Task statement => Supply the number of lines in the data below that hold "floor", and let that number be the whole answer.

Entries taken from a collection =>
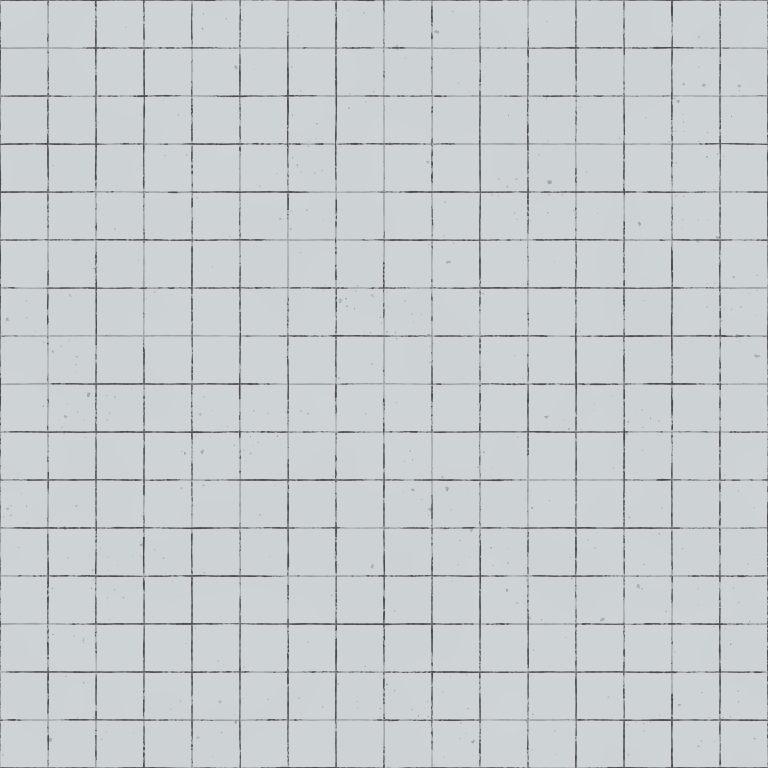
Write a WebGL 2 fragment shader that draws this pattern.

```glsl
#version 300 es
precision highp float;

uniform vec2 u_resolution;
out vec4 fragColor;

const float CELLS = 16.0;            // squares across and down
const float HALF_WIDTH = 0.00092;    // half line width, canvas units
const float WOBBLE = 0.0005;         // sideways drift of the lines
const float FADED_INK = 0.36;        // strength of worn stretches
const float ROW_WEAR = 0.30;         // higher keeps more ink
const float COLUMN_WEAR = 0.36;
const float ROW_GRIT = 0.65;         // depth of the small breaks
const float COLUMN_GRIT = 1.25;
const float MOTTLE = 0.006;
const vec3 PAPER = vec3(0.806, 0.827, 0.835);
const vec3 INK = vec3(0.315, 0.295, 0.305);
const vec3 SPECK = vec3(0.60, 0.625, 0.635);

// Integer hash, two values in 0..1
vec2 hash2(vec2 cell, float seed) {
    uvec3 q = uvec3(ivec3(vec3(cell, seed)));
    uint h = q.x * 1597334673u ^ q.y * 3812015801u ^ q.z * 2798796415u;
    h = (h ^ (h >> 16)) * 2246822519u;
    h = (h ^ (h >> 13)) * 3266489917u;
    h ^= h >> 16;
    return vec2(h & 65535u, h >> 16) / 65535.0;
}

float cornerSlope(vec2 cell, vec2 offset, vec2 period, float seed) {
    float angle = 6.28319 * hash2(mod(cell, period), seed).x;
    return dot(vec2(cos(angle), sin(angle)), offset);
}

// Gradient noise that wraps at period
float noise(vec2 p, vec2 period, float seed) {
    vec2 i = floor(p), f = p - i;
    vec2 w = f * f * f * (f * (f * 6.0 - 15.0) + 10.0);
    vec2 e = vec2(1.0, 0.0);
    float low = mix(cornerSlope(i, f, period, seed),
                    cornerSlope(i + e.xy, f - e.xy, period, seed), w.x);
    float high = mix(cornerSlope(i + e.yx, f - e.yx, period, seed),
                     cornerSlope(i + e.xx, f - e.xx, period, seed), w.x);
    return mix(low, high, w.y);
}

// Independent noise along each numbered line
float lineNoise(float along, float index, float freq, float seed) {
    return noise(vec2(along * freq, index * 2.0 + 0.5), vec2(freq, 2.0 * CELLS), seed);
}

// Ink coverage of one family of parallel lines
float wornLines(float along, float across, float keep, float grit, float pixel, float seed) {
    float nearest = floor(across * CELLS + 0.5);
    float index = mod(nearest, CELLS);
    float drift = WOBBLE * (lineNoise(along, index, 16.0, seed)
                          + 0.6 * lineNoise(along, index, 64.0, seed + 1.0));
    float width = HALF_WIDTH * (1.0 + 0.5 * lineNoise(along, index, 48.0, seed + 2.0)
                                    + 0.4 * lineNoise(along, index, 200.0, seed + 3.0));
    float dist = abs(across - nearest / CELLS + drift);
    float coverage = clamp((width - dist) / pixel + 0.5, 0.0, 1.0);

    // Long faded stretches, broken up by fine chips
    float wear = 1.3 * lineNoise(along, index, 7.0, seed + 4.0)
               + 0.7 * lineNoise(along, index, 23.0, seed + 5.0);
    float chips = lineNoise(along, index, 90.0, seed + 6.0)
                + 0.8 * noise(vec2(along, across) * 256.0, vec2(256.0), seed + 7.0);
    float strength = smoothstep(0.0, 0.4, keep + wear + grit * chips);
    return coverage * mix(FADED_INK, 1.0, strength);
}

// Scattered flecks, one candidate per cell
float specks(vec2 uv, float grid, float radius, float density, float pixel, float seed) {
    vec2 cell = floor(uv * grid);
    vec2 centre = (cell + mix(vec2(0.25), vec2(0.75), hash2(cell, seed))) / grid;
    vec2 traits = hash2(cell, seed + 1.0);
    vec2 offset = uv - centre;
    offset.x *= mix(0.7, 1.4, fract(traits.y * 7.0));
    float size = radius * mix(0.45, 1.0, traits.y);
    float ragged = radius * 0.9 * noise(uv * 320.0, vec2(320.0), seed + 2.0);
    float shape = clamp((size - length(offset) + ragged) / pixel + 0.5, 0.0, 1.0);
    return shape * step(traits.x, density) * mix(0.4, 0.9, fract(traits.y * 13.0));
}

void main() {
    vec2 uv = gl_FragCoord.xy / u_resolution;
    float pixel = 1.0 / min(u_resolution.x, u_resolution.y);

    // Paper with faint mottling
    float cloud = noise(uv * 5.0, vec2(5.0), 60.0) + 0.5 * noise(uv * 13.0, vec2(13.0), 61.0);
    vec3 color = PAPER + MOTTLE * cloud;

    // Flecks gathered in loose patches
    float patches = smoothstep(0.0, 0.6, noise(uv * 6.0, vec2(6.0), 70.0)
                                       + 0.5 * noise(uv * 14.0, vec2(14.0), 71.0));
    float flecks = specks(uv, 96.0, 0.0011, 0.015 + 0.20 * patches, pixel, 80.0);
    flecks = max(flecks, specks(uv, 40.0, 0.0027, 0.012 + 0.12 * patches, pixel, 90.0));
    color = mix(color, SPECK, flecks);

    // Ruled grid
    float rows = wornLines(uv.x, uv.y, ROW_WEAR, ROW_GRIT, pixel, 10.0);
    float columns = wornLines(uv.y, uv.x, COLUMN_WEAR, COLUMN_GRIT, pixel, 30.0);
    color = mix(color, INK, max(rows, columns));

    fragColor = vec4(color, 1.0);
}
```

---

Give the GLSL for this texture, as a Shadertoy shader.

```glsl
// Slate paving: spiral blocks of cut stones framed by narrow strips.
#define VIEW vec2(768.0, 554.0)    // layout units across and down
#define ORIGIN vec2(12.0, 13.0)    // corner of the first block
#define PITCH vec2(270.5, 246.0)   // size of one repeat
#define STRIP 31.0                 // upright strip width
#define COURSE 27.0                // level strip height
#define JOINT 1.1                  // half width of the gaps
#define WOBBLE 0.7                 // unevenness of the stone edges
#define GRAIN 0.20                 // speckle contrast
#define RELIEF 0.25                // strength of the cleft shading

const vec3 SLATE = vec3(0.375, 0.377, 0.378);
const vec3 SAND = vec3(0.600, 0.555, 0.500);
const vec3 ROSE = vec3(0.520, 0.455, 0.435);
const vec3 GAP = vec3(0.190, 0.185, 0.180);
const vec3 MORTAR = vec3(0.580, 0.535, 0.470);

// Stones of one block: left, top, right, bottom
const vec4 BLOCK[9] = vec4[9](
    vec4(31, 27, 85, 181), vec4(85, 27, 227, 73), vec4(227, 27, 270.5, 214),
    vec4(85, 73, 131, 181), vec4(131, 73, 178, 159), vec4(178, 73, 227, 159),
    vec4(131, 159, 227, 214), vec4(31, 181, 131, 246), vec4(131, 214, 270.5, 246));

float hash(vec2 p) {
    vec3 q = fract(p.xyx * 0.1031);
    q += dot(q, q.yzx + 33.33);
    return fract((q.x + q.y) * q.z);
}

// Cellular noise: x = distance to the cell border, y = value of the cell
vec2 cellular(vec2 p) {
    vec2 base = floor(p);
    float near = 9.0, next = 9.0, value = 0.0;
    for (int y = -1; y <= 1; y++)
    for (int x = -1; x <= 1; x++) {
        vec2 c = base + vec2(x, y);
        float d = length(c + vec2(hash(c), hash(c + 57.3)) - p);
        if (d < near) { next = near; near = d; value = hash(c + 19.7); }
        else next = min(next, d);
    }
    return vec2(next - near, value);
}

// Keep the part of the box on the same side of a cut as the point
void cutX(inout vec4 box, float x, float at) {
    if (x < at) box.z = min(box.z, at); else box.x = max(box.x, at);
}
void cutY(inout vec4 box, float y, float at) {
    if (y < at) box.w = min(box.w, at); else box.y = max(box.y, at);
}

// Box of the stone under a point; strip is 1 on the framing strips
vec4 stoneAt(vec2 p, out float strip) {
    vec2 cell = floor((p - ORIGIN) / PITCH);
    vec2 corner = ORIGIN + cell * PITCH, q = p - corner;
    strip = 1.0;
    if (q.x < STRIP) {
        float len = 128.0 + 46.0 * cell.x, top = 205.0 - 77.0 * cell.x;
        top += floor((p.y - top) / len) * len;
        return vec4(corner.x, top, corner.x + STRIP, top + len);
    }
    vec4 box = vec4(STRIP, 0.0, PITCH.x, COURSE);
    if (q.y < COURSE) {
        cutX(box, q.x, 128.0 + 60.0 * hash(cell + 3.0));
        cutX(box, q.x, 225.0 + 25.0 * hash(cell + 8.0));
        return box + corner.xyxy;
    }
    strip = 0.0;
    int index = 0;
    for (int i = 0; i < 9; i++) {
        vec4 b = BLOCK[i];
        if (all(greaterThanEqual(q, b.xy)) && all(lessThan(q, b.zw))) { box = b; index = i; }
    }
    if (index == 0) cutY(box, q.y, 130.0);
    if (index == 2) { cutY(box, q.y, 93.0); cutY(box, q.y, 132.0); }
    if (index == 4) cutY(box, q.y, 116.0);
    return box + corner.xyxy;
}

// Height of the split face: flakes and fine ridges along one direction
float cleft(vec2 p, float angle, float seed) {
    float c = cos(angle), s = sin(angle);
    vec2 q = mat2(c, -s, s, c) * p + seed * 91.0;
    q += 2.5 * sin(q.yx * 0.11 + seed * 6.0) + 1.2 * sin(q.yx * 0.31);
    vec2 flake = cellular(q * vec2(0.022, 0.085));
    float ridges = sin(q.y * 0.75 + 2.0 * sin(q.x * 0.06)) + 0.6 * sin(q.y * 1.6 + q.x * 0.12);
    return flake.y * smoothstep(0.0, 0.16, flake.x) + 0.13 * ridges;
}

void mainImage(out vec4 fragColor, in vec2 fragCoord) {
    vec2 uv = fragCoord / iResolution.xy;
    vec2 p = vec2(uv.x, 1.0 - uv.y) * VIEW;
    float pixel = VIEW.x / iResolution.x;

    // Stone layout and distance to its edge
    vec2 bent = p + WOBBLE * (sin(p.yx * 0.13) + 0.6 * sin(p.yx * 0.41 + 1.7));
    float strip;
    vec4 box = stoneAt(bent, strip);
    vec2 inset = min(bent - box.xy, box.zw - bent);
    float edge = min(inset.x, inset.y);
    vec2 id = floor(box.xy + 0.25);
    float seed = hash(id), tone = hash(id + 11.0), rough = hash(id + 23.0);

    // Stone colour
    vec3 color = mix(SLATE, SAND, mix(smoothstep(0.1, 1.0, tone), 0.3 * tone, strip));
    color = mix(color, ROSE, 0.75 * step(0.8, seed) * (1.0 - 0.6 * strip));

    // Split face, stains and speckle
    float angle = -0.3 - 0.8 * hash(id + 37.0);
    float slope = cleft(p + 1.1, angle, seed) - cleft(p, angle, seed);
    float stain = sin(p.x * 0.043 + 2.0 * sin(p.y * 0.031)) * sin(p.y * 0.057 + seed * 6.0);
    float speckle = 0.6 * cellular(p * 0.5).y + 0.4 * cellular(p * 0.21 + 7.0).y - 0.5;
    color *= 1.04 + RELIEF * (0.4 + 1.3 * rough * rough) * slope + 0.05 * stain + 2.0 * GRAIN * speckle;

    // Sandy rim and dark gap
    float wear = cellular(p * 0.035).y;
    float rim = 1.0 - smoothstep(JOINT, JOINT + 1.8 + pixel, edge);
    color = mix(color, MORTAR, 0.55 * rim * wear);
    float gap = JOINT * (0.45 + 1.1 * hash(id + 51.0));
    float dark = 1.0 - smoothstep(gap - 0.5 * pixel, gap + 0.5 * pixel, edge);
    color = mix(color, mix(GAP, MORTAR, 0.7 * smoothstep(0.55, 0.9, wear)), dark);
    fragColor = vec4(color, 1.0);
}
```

Solution => 7